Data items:
________________________________________
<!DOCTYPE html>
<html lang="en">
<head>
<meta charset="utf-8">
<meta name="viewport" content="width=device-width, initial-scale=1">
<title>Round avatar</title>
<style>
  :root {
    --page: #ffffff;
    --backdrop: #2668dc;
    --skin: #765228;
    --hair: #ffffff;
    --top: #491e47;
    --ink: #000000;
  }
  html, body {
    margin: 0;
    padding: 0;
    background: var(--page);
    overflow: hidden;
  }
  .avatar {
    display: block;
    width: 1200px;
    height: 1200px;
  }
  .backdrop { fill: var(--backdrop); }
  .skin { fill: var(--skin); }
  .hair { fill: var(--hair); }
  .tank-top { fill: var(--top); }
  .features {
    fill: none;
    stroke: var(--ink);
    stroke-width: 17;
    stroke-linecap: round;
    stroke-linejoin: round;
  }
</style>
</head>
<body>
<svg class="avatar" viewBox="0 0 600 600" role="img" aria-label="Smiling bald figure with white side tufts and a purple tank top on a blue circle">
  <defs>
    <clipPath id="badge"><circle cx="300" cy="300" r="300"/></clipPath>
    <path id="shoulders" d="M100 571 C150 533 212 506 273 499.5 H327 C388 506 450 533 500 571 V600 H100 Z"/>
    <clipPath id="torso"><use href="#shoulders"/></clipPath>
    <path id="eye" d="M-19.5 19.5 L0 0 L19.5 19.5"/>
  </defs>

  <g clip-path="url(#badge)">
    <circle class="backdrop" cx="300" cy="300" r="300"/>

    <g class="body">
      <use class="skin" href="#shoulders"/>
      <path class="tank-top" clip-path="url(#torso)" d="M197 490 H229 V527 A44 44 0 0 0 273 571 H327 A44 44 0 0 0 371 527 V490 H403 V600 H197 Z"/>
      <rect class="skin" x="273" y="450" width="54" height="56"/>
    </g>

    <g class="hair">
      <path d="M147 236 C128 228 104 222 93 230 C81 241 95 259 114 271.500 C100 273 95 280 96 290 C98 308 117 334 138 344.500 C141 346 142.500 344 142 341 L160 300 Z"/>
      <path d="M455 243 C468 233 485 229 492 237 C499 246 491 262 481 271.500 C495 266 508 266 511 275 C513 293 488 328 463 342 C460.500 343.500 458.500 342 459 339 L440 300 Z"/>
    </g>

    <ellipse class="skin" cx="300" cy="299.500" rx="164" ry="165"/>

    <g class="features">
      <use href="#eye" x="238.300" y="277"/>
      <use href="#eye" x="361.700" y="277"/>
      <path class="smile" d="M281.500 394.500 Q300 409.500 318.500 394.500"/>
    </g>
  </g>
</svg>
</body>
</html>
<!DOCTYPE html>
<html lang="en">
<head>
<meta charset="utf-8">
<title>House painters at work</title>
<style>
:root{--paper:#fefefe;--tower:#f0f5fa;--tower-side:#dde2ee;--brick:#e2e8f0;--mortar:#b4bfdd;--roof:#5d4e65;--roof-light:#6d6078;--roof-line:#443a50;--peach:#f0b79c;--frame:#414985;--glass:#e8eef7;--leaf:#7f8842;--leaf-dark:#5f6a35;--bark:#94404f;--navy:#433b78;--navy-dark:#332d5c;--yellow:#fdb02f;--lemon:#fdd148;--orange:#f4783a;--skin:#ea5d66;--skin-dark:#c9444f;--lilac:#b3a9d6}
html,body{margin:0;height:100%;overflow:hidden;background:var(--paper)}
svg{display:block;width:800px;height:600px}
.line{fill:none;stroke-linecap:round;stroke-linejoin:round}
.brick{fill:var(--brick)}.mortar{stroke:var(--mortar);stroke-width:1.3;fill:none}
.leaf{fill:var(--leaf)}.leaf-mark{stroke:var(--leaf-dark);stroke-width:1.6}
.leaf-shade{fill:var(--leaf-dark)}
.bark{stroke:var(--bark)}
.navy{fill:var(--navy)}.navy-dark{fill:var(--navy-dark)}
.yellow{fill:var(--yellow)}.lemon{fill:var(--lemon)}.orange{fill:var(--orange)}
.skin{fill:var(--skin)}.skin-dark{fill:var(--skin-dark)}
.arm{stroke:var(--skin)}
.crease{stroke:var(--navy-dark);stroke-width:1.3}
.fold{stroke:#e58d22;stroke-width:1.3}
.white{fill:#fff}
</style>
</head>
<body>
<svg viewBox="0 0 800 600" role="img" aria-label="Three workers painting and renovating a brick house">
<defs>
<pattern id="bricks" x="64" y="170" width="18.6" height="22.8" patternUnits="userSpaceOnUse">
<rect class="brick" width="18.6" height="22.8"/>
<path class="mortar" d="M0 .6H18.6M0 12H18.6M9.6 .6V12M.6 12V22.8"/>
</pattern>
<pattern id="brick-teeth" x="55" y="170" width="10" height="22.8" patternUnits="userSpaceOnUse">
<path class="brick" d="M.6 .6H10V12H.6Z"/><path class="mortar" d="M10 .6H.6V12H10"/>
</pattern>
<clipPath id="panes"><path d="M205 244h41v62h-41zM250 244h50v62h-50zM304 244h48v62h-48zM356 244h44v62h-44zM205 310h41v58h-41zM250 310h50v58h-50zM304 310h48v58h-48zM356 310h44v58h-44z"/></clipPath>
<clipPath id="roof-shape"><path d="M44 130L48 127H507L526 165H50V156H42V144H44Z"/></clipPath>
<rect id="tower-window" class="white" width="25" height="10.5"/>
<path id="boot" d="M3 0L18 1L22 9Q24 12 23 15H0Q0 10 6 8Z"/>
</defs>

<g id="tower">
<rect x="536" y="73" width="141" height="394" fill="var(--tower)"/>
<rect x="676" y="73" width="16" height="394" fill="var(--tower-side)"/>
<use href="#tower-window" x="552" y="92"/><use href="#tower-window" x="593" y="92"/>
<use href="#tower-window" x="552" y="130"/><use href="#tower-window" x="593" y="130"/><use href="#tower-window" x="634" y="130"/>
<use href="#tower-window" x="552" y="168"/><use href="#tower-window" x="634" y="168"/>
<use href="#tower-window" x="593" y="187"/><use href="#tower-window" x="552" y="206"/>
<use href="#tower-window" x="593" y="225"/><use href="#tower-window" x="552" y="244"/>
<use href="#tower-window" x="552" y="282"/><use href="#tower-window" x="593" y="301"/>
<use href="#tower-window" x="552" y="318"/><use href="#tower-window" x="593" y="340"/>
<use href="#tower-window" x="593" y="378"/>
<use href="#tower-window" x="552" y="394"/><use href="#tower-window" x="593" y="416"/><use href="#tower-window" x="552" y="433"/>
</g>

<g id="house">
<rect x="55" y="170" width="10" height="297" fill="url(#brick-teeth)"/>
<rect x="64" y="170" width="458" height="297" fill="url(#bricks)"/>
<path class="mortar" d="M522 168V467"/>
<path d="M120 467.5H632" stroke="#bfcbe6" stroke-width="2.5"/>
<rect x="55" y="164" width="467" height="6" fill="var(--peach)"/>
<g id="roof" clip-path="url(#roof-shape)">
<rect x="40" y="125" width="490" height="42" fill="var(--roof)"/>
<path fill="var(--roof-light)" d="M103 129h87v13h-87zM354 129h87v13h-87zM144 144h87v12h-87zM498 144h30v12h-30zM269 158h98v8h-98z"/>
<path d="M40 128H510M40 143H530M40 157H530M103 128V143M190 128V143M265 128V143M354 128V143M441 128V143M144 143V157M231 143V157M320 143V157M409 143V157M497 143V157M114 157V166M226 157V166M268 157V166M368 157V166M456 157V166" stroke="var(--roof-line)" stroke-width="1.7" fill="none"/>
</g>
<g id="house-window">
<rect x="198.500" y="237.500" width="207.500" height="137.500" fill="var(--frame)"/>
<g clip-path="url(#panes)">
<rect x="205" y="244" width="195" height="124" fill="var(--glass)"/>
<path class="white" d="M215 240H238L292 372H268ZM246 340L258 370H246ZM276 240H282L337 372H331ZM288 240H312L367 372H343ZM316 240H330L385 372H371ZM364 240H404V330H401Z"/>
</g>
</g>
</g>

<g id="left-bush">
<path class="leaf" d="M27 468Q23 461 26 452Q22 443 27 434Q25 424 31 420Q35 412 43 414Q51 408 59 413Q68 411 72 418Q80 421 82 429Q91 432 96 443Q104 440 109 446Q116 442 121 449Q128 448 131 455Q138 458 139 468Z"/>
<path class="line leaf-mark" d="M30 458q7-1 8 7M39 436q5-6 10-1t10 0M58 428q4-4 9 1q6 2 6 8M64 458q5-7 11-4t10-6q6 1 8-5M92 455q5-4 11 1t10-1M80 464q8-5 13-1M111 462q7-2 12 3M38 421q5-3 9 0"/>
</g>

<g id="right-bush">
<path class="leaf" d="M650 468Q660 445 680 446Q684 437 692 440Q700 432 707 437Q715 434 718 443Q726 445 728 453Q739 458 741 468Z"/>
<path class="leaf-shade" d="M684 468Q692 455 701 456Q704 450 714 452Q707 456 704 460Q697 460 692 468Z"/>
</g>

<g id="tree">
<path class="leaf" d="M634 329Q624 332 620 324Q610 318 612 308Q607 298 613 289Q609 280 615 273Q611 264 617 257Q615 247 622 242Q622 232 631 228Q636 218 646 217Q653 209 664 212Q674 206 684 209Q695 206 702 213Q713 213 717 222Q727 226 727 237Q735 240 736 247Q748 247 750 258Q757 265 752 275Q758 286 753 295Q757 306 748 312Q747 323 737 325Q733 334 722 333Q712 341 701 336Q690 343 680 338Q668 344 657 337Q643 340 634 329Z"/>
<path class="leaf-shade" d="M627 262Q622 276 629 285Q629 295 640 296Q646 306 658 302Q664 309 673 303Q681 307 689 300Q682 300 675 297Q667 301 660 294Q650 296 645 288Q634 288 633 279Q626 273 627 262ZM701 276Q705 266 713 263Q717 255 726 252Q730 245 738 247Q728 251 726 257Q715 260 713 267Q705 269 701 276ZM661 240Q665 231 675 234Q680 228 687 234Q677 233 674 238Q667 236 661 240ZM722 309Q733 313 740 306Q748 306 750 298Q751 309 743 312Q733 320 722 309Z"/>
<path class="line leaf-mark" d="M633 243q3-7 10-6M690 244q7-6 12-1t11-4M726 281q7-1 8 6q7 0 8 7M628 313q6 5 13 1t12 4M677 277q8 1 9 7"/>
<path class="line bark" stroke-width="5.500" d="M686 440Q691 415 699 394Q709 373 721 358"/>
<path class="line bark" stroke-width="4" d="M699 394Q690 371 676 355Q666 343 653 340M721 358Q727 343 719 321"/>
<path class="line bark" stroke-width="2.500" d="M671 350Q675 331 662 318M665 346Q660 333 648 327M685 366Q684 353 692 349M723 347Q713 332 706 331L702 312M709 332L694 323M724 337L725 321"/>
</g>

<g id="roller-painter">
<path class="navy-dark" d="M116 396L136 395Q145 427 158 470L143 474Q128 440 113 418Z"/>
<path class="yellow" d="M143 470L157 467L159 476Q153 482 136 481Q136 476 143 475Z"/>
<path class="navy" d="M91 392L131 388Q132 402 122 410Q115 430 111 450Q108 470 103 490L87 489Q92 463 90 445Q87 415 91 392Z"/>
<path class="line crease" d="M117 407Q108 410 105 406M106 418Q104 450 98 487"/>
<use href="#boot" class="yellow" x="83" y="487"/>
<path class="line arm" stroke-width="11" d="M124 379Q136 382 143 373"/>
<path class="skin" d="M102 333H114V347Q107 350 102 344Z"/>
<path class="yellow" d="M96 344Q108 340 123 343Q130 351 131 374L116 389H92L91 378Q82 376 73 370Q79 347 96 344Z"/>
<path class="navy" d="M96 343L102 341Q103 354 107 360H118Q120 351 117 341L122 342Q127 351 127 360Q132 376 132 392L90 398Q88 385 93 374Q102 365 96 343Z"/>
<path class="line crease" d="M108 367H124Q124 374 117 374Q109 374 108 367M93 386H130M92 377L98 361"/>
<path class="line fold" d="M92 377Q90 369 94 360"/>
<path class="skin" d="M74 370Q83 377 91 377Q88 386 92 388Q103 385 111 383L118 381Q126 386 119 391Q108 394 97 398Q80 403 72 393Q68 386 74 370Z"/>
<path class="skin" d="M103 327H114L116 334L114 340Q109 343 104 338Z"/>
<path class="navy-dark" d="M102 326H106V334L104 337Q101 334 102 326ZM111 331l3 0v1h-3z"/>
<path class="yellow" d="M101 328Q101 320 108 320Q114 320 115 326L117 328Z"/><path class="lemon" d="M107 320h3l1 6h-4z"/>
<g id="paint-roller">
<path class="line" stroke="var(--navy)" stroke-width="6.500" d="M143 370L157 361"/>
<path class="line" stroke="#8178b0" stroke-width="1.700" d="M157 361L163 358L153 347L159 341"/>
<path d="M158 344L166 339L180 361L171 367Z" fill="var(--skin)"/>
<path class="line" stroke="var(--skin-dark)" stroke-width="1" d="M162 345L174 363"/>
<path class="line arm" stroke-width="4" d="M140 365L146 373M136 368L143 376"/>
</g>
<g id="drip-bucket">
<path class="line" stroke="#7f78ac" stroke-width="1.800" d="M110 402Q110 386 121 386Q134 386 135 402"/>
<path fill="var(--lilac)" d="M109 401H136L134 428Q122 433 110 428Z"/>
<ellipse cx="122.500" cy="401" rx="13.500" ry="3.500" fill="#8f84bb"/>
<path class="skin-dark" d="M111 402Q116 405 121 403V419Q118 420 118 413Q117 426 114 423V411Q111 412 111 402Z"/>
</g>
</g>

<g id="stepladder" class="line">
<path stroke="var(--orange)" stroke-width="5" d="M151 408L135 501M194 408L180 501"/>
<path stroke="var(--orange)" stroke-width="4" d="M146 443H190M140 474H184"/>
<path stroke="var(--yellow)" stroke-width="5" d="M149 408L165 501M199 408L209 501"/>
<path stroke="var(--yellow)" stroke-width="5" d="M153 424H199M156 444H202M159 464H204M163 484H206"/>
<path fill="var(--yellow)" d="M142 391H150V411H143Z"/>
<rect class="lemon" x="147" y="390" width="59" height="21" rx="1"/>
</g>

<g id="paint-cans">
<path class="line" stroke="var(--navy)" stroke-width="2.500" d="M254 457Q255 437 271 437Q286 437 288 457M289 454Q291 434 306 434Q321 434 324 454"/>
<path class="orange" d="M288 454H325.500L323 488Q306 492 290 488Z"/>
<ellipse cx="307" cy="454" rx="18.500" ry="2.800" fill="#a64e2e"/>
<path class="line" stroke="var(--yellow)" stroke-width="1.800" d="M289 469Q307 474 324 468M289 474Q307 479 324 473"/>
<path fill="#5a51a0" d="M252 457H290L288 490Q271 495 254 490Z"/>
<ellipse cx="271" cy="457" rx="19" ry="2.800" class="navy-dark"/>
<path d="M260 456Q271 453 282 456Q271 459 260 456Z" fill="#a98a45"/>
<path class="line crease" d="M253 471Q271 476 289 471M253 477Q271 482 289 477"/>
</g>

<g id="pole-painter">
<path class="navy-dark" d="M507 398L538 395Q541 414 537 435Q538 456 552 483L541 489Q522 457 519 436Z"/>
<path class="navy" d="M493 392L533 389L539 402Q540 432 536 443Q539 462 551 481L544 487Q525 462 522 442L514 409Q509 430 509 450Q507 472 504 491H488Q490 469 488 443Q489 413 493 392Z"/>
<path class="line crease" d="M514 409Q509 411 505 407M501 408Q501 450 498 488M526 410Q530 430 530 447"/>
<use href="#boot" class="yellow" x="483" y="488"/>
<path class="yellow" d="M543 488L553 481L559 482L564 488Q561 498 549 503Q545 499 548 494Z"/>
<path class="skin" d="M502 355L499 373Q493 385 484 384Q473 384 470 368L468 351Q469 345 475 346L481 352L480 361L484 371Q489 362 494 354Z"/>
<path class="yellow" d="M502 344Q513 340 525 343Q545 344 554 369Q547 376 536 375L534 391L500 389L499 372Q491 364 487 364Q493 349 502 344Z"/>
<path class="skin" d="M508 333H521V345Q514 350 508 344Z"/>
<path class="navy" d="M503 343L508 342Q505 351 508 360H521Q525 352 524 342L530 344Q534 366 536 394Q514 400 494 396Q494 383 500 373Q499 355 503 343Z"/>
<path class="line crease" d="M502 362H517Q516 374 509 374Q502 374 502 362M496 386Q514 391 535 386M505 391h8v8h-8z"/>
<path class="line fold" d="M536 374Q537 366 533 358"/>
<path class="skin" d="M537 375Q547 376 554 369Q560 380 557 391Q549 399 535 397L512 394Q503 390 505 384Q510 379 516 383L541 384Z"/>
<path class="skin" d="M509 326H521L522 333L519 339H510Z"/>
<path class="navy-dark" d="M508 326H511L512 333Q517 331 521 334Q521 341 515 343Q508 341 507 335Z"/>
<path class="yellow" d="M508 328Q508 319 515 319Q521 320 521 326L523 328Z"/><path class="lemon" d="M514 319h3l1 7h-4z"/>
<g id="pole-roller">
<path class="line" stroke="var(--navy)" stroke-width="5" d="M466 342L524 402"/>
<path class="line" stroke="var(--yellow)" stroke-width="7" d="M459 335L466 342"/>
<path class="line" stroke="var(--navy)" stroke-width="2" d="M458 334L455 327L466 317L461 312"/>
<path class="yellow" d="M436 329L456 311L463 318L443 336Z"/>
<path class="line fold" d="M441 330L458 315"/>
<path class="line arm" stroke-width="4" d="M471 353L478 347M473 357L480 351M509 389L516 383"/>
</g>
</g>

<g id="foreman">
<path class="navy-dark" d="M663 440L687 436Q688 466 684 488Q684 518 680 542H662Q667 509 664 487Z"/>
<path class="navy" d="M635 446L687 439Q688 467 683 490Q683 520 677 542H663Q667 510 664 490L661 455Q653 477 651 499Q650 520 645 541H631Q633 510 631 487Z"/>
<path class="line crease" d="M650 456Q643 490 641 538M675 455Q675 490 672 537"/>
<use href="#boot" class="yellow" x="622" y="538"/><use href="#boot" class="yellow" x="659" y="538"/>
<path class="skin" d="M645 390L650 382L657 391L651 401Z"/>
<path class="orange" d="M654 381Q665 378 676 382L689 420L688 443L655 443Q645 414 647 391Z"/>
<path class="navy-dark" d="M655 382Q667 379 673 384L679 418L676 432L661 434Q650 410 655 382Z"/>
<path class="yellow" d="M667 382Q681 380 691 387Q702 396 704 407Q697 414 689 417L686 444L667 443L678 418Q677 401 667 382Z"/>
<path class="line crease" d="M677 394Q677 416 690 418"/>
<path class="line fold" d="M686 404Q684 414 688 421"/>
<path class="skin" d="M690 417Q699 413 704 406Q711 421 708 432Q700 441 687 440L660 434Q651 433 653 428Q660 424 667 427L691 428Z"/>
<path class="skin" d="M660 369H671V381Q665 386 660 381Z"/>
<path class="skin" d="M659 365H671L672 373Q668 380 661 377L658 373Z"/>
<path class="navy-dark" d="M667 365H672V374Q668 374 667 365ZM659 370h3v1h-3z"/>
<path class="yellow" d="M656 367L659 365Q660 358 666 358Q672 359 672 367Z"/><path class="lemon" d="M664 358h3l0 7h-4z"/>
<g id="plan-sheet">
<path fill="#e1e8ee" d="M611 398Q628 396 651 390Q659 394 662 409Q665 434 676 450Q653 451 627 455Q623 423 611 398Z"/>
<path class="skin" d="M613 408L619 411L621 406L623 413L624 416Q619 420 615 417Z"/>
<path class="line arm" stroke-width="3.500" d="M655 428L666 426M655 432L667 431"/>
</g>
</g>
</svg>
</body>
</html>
________________________________________
• **TO DO**:
If a line in the entries above has the word "ellipse", copy it.

• **RESPONSE TO THE EXERCISE**:
    <ellipse class="skin" cx="300" cy="299.500" rx="164" ry="165"/>
<ellipse cx="122.500" cy="401" rx="13.500" ry="3.500" fill="#8f84bb"/>
<ellipse cx="307" cy="454" rx="18.500" ry="2.800" fill="#a64e2e"/>
<ellipse cx="271" cy="457" rx="19" ry="2.800" class="navy-dark"/>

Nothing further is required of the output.